A deed of an Aquinnah lot was held for a Model T-Ford given to the local Ford dealer.

John Larsen keeps the trail warm. — Mark Lovewell

Long affidavits regarding family history provided clues to what appeared to be strange breaks in the chain of owners. Land that had been forgotten by its owners as well as the local assessors became valuable. I once asked a friend whose father had had enough money to buy this land when it was cheap why he did not do so. He replied that there was no money to be made back then on the land. You might be able to buy it cheap but even after 30 years of holding it you wouldn’t be able to sell it for any more than the purchase price.

Of course, this all changed in the 1970‘s. Land transactions increased as more and more people “discovered” the Vineyard. The books that indexed these transactions started getting bigger and bigger as land that had been regarded as worthless was now highly desirable. The term “grave digger” began to be heard in the Registry. It was not a term of endearment. It referred to strangers (off-Islanders) who came in to the Registry to look for the true owners of a property. Some of these people were dishonest, and the Land Court of Massachusetts barred them from the court. Some of the actions of the grave diggers still burden the land as they sometimes “found” the wrong people. One such grave digger, WIlliam Devine, would go to the court and make a list of all the people who were named in any action to quiet a title. Then he would buy out all these people for a modest sum and proceed to make life miserable and expensive for the petitioner who only wanted a clear title to his land. Mr. Devine was eventually barred from the Land Court.

More often, though, Island families learned they had land they didn’t know about.

Records, records and more records. — Mark Lovewell

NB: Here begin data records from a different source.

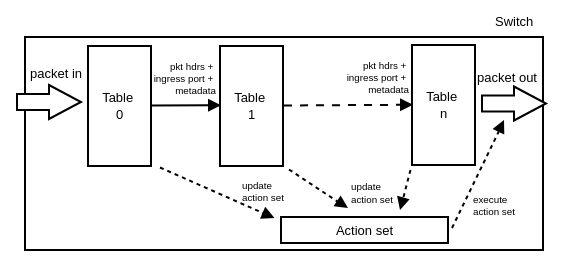
<!DOCTYPE html>
<html lang="en">
<head>
<meta charset="utf-8">
<title>Switch packet pipeline</title>
<style>
:root { --ink: #000; --paper: #fff; }
* { box-sizing: border-box; }
html, body { margin: 0; overflow: hidden; background: var(--paper); }
.diagram {
  position: relative; width: 564px; height: 264px; overflow: hidden;
  background: var(--paper); color: var(--ink);
  font: 13px/16px "Liberation Sans", Arial, sans-serif;
}
.diagram > * { position: absolute; margin: 0; white-space: nowrap; }
.node {
  display: flex; align-items: center; justify-content: center;
  border: 2px solid var(--ink); background: var(--paper); text-align: center;
}
.switch { left: 24px; top: 36px; width: 520px; height: 215px; }
.table { width: 65px; height: 122px; top: 45px; line-height: 17px; }
.table-0 { left: 87px; }
.table-1 { left: 219px; }
.table-n { left: 411px; top: 44px; }
.action-set { left: 280px; top: 216px; width: 169px; height: 28px; padding-top: 2px; }
.switch-name { left: 495px; top: 14px; }
.packet-in { left: 30px; top: 66px; }
.packet-out { left: 477px; top: 70px; }
.note { font-size: 9.8px; line-height: 12px; }
.carried { text-align: right; }
.carried-0 { right: 348px; top: 61px; }
.carried-1 { right: 155px; top: 60px; }
.update-0 { left: 242px; top: 180px; }
.update-1 { left: 351px; top: 180px; line-height: 13px; }
.execute { left: 473px; top: 194px; }
.connectors { left: 0; top: 0; }
.connectors line { stroke: var(--ink); stroke-width: 2; }
.connectors .dashed { stroke-dasharray: 8 8; }
.connectors .dotted { stroke-dasharray: 4 4; }
.connectors .head { fill: var(--ink); }
.connectors .port { fill: var(--paper); stroke: var(--ink); stroke-width: 2; }
</style>
</head>
<body>
<main class="diagram">
  <div class="node switch"></div>
  <div class="node table table-0">Table&nbsp;<br>0</div>
  <div class="node table table-1">Table&nbsp;<br>1</div>
  <div class="node table table-n">Table&nbsp;<br>n</div>
  <div class="node action-set">Action set</div>

  <svg class="connectors" width="564" height="264" viewBox="0 0 564 264" aria-hidden="true">
    <defs>
      <polygon id="arrowhead" class="head" points="0,0 -13,-6.5 -13,6.5"/>
      <polygon id="port-arrow" class="port" points="0,-8 32,-8 32,-17 64,0 32,17 32,8 0,8"/>
    </defs>
    <use href="#port-arrow" x="17" y="102"/>
    <use href="#port-arrow" x="482" y="103.5"/>

    <line x1="151" y1="105.5" x2="210" y2="105.3"/>
    <use href="#arrowhead" transform="translate(221 105.3)"/>
    <line class="dashed" x1="284" y1="105.5" x2="402" y2="104.8"/>
    <use href="#arrowhead" transform="translate(413 104.8)"/>

    <line class="dotted" x1="160" y1="167.5" x2="264" y2="213.5"/>
    <use href="#arrowhead" transform="translate(274.5 218) rotate(23.7)"/>
    <line class="dotted" x1="289" y1="169.5" x2="339" y2="202.5"/>
    <use href="#arrowhead" transform="translate(348 208) rotate(33)"/>
    <line class="dotted" x1="410.5" y1="170" x2="403" y2="199"/>
    <use href="#arrowhead" transform="translate(400 210) rotate(105)"/>
    <line class="dotted" x1="452" y1="228" x2="499" y2="131"/>
    <use href="#arrowhead" transform="translate(504 120) rotate(-64.5)"/>
  </svg>

  <p class="switch-name">Switch</p>
  <p class="packet-in">packet in</p>
  <p class="packet-out">packet out</p>
  <p class="note carried carried-0">pkt hdrs +&nbsp;<br>ingress port +&nbsp;<br>metadata</p>
  <p class="note carried carried-1">pkt hdrs +&nbsp;<br>ingress port +&nbsp;<br>metadata</p>
  <p class="note update-0">update<br>action set</p>
  <p class="note update-1">update<br>action set</p>
  <p class="note execute">execute<br>action set</p>
</main>
</body>
</html>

My own story is a case in point. Sandy Valley was a woodlot that was owned by the Kidder family. It was left in a will to a daughter, Lydia Kidder Norton, whose children never married. They lived in a large house in Edgartown and forgot about the bequest. As their fortunes declined and the family members began to die, the land languished. In the 1960’s some local fellows purchased the land from her heirs and tried to develop it. It was one of the first of the recent subdivisions. Eventually, the local fellows gave up and Ben Boldt bought them out. Ben was not a popular fellow among title examiners. His transaction records were long and fraught with difficulties. In the case of Sandy Valley, the first deed out from the heirs of Mary Ann (Minnie ) Norton, Lydia’s last surviving child, had a really bad description. But my husband and I had no knowledge of this. I like to think we were just like Leon Edel. We bought a lot in 1977 thinking we would build a house “someday.” Luckily, we decided to build a house early on, and we did have a title examination done. I wondered at the time why it cost so much, but I really didn’t understand.

After I became a title examiner and became aware of the attendant difficulties in buying a portion of some of the old woodlots, I was a little afraid to investigate this on my own behalf. But I did figure it all out and not only was it a relief to learn that there were no outstanding leins, I also discovered that Ben Boldt did not own 100 per cent of the roads in the subdivision. We decided to form a Road Association and made our roads cul-de -sacs just as they were shown on the plans.

A lot of these problems have been cleared up now. Land is valuable enough to care about. Time cures a lot of difficult titles. And time catches up with examiners, too. I am retired now and miss my former colleagues in the “REG”. I still go in from time to time to help out my old firm when younger examiners need their vacations. Sometimes I go in and just to do some digging on my own. I still love the stories.